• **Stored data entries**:

══════

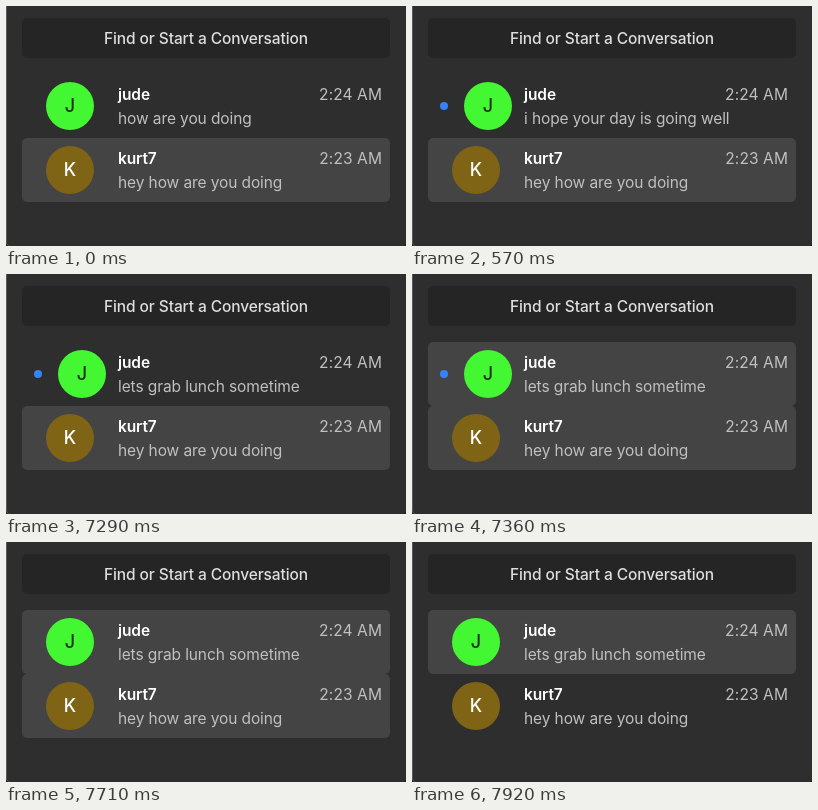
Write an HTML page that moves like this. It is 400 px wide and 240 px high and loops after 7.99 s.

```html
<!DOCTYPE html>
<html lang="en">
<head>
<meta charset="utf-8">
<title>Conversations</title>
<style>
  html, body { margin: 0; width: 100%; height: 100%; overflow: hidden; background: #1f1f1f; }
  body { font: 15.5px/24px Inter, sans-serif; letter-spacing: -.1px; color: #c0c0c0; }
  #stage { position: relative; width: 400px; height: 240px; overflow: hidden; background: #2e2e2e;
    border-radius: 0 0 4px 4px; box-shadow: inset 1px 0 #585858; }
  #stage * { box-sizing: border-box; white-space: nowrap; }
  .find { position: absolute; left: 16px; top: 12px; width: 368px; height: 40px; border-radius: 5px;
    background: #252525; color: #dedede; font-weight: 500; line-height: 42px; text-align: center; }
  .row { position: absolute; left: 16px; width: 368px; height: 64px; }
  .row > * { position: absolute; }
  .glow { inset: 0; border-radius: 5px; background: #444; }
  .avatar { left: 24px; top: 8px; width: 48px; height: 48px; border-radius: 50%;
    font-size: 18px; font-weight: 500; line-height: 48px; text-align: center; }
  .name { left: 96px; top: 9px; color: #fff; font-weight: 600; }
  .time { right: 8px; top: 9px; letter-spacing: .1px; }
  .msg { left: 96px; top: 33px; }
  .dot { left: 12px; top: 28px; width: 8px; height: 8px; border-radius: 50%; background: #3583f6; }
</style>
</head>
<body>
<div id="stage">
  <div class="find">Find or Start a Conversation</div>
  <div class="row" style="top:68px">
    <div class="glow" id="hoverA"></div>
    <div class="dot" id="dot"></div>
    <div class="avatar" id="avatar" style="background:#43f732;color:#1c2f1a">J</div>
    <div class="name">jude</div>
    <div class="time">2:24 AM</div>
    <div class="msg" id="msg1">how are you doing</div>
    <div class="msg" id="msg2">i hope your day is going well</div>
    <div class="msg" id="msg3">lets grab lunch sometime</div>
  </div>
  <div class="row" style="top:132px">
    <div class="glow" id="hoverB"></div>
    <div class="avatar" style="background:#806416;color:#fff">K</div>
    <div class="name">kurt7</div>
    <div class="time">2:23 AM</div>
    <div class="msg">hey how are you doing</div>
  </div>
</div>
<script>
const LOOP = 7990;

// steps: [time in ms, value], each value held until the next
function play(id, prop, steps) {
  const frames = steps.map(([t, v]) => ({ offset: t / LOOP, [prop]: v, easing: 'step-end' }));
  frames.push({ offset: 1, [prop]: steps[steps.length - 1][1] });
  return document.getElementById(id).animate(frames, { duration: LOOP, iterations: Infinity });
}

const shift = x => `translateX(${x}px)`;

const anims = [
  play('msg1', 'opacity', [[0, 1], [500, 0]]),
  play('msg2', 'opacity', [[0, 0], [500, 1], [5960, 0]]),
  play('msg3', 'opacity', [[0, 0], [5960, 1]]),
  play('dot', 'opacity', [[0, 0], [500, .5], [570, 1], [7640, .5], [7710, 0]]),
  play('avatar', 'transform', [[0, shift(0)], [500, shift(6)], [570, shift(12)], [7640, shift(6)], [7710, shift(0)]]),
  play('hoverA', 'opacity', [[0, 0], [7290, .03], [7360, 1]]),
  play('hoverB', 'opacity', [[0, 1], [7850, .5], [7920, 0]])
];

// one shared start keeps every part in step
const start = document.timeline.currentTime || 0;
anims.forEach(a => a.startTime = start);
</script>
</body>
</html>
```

══════

• **EXERCISE INSTRUCTIONS**:
Your task is to retype the records above in full and exactly, omitting the pictures.

• **EXERCISE OUTPUT**:
Write an HTML page that moves like this. It is 400 px wide and 240 px high and loops after 7.99 s.

```html
<!DOCTYPE html>
<html lang="en">
<head>
<meta charset="utf-8">
<title>Conversations</title>
<style>
  html, body { margin: 0; width: 100%; height: 100%; overflow: hidden; background: #1f1f1f; }
  body { font: 15.5px/24px Inter, sans-serif; letter-spacing: -.1px; color: #c0c0c0; }
  #stage { position: relative; width: 400px; height: 240px; overflow: hidden; background: #2e2e2e;
    border-radius: 0 0 4px 4px; box-shadow: inset 1px 0 #585858; }
  #stage * { box-sizing: border-box; white-space: nowrap; }
  .find { position: absolute; left: 16px; top: 12px; width: 368px; height: 40px; border-radius: 5px;
    background: #252525; color: #dedede; font-weight: 500; line-height: 42px; text-align: center; }
  .row { position: absolute; left: 16px; width: 368px; height: 64px; }
  .row > * { position: absolute; }
  .glow { inset: 0; border-radius: 5px; background: #444; }
  .avatar { left: 24px; top: 8px; width: 48px; height: 48px; border-radius: 50%;
    font-size: 18px; font-weight: 500; line-height: 48px; text-align: center; }
  .name { left: 96px; top: 9px; color: #fff; font-weight: 600; }
  .time { right: 8px; top: 9px; letter-spacing: .1px; }
  .msg { left: 96px; top: 33px; }
  .dot { left: 12px; top: 28px; width: 8px; height: 8px; border-radius: 50%; background: #3583f6; }
</style>
</head>
<body>
<div id="stage">
  <div class="find">Find or Start a Conversation</div>
  <div class="row" style="top:68px">
    <div class="glow" id="hoverA"></div>
    <div class="dot" id="dot"></div>
    <div class="avatar" id="avatar" style="background:#43f732;color:#1c2f1a">J</div>
    <div class="name">jude</div>
    <div class="time">2:24 AM</div>
    <div class="msg" id="msg1">how are you doing</div>
    <div class="msg" id="msg2">i hope your day is going well</div>
    <div class="msg" id="msg3">lets grab lunch sometime</div>
  </div>
  <div class="row" style="top:132px">
    <div class="glow" id="hoverB"></div>
    <div class="avatar" style="background:#806416;color:#fff">K</div>
    <div class="name">kurt7</div>
    <div class="time">2:23 AM</div>
    <div class="msg">hey how are you doing</div>
  </div>
</div>
<script>
const LOOP = 7990;

// steps: [time in ms, value], each value held until the next
function play(id, prop, steps) {
  const frames = steps.map(([t, v]) => ({ offset: t / LOOP, [prop]: v, easing: 'step-end' }));
  frames.push({ offset: 1, [prop]: steps[steps.length - 1][1] });
  return document.getElementById(id).animate(frames, { duration: LOOP, iterations: Infinity });
}

const shift = x => `translateX(${x}px)`;

const anims = [
  play('msg1', 'opacity', [[0, 1], [500, 0]]),
  play('msg2', 'opacity', [[0, 0], [500, 1], [5960, 0]]),
  play('msg3', 'opacity', [[0, 0], [5960, 1]]),
  play('dot', 'opacity', [[0, 0], [500, .5], [570, 1], [7640, .5], [7710, 0]]),
  play('avatar', 'transform', [[0, shift(0)], [500, shift(6)], [570, shift(12)], [7640, shift(6)], [7710, shift(0)]]),
  play('hoverA', 'opacity', [[0, 0], [7290, .03], [7360, 1]]),
  play('hoverB', 'opacity', [[0, 1], [7850, .5], [7920, 0]])
];

// one shared start keeps every part in step
const start = document.timeline.currentTime || 0;
anims.forEach(a => a.startTime = start);
</script>
</body>
</html>
```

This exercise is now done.